Material for this exercise -

▬▬▬

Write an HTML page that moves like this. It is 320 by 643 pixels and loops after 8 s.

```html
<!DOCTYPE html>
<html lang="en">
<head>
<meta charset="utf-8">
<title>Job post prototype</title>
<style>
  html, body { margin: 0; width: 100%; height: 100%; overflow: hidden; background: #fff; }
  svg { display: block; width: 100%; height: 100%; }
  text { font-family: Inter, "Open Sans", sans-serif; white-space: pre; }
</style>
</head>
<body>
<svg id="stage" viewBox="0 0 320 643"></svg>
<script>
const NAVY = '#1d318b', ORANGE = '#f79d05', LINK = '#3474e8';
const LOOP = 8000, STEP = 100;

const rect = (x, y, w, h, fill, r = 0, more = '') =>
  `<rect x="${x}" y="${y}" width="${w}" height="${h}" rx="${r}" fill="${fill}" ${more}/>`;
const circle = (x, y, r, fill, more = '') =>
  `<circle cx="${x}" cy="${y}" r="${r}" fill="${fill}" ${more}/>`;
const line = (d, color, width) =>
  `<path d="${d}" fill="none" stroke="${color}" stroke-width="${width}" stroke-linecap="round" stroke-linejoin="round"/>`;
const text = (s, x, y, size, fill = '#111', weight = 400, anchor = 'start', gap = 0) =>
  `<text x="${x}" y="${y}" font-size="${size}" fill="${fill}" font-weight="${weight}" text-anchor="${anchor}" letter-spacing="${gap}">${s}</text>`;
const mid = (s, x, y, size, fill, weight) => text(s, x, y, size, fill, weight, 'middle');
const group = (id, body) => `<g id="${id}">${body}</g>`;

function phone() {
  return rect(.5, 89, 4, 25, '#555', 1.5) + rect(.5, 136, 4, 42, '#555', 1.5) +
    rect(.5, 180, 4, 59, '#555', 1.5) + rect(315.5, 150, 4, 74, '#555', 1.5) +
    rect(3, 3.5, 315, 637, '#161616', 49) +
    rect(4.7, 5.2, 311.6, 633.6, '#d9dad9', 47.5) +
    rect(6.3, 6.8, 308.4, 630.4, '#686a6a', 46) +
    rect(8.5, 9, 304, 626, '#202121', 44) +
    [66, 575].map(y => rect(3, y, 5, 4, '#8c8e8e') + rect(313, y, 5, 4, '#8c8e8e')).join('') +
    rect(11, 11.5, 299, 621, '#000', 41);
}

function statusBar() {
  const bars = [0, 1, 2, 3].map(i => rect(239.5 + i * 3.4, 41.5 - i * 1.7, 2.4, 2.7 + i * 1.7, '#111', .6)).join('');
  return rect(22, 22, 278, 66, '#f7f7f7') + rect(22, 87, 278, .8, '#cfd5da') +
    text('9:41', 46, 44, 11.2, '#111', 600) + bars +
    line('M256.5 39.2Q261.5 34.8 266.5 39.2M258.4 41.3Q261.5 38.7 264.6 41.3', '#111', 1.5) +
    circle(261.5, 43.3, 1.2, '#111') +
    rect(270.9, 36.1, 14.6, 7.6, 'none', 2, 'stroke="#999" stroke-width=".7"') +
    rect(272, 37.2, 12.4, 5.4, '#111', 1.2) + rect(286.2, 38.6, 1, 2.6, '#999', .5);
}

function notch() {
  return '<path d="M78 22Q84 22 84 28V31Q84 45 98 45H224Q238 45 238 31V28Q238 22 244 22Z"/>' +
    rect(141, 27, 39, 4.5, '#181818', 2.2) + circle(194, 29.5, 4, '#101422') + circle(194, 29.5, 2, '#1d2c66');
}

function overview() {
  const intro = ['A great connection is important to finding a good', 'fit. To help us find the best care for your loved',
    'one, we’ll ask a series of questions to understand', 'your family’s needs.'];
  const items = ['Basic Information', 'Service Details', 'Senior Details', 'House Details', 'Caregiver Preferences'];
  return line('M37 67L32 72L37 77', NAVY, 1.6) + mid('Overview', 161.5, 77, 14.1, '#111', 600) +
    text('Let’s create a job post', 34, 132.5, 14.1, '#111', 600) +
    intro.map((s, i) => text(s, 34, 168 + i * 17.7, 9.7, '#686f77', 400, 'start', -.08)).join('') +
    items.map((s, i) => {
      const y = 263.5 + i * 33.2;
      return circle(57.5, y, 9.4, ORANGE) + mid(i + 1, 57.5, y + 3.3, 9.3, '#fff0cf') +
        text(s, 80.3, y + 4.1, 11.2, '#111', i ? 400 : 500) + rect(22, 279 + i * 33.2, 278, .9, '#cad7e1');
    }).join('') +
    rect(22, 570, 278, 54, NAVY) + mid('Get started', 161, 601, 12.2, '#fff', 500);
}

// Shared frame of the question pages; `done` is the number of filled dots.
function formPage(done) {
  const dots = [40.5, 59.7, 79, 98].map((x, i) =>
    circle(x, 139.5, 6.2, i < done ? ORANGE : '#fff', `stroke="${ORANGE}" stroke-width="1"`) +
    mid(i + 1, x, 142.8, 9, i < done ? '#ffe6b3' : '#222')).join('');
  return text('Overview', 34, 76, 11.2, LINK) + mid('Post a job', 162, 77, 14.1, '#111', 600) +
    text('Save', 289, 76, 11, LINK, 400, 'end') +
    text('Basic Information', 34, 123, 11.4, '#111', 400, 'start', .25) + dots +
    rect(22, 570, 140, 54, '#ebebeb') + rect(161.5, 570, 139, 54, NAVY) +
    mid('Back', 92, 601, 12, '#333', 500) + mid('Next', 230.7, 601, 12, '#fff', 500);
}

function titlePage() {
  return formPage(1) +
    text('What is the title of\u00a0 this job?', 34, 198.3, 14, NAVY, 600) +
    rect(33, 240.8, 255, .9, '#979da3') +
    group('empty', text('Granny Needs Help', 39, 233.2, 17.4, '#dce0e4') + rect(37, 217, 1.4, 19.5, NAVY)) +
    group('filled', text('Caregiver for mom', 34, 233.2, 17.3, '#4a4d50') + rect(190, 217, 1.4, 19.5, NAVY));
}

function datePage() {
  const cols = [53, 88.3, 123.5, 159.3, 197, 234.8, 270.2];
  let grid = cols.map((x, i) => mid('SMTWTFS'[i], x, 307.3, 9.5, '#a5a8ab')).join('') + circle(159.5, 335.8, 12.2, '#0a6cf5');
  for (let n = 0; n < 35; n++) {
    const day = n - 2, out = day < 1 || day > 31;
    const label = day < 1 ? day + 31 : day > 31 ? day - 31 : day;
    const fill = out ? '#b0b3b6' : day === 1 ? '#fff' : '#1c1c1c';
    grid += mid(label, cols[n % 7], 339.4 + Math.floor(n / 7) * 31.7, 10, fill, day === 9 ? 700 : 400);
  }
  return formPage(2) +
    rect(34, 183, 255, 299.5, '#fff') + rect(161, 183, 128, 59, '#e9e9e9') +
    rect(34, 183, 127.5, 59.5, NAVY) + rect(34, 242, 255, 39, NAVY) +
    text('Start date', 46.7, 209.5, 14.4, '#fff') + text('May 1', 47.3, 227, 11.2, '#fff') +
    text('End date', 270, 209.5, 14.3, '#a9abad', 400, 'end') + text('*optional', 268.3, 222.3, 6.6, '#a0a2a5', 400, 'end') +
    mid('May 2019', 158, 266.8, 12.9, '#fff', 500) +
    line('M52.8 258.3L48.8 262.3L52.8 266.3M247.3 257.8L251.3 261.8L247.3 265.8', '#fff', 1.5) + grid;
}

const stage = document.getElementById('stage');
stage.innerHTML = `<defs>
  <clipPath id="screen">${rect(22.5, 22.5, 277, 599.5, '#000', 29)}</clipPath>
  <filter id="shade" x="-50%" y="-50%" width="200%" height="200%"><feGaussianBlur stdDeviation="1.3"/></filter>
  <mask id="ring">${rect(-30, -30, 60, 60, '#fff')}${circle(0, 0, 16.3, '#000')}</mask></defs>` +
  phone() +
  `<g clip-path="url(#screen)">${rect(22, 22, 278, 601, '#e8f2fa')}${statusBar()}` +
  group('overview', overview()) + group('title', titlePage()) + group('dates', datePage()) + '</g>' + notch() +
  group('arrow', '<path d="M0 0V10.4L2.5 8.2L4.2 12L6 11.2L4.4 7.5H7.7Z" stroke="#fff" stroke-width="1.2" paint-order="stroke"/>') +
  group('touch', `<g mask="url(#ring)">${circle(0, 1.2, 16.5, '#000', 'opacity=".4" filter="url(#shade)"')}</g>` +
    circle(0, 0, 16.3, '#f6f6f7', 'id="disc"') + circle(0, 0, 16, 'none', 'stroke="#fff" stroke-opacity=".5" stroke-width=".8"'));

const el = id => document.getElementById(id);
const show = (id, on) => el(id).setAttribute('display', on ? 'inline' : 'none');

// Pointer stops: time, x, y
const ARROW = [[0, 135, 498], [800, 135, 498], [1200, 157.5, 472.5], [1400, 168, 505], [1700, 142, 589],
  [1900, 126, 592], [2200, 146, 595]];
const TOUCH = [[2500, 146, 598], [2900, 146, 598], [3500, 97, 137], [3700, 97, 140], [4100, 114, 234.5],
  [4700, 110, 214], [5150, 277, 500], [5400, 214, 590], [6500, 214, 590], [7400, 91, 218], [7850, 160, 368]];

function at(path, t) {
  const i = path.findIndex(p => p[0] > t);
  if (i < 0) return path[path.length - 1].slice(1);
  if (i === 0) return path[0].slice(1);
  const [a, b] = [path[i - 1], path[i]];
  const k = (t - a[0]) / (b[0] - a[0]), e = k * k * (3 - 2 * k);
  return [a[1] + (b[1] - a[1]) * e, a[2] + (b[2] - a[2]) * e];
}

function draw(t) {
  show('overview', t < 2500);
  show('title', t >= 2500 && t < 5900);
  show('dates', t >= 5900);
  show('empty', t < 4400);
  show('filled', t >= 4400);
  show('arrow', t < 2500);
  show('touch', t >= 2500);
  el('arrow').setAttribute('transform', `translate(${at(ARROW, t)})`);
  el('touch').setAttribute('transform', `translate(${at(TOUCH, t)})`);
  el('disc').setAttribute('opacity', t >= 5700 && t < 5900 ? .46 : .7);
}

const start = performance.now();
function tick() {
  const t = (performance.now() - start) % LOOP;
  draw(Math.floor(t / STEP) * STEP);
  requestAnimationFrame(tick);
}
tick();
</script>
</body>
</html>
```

▬▬▬

What is required - Nothing but a number is expected here: the number of lines in the entries that include the word "return".

Solution for this task - 11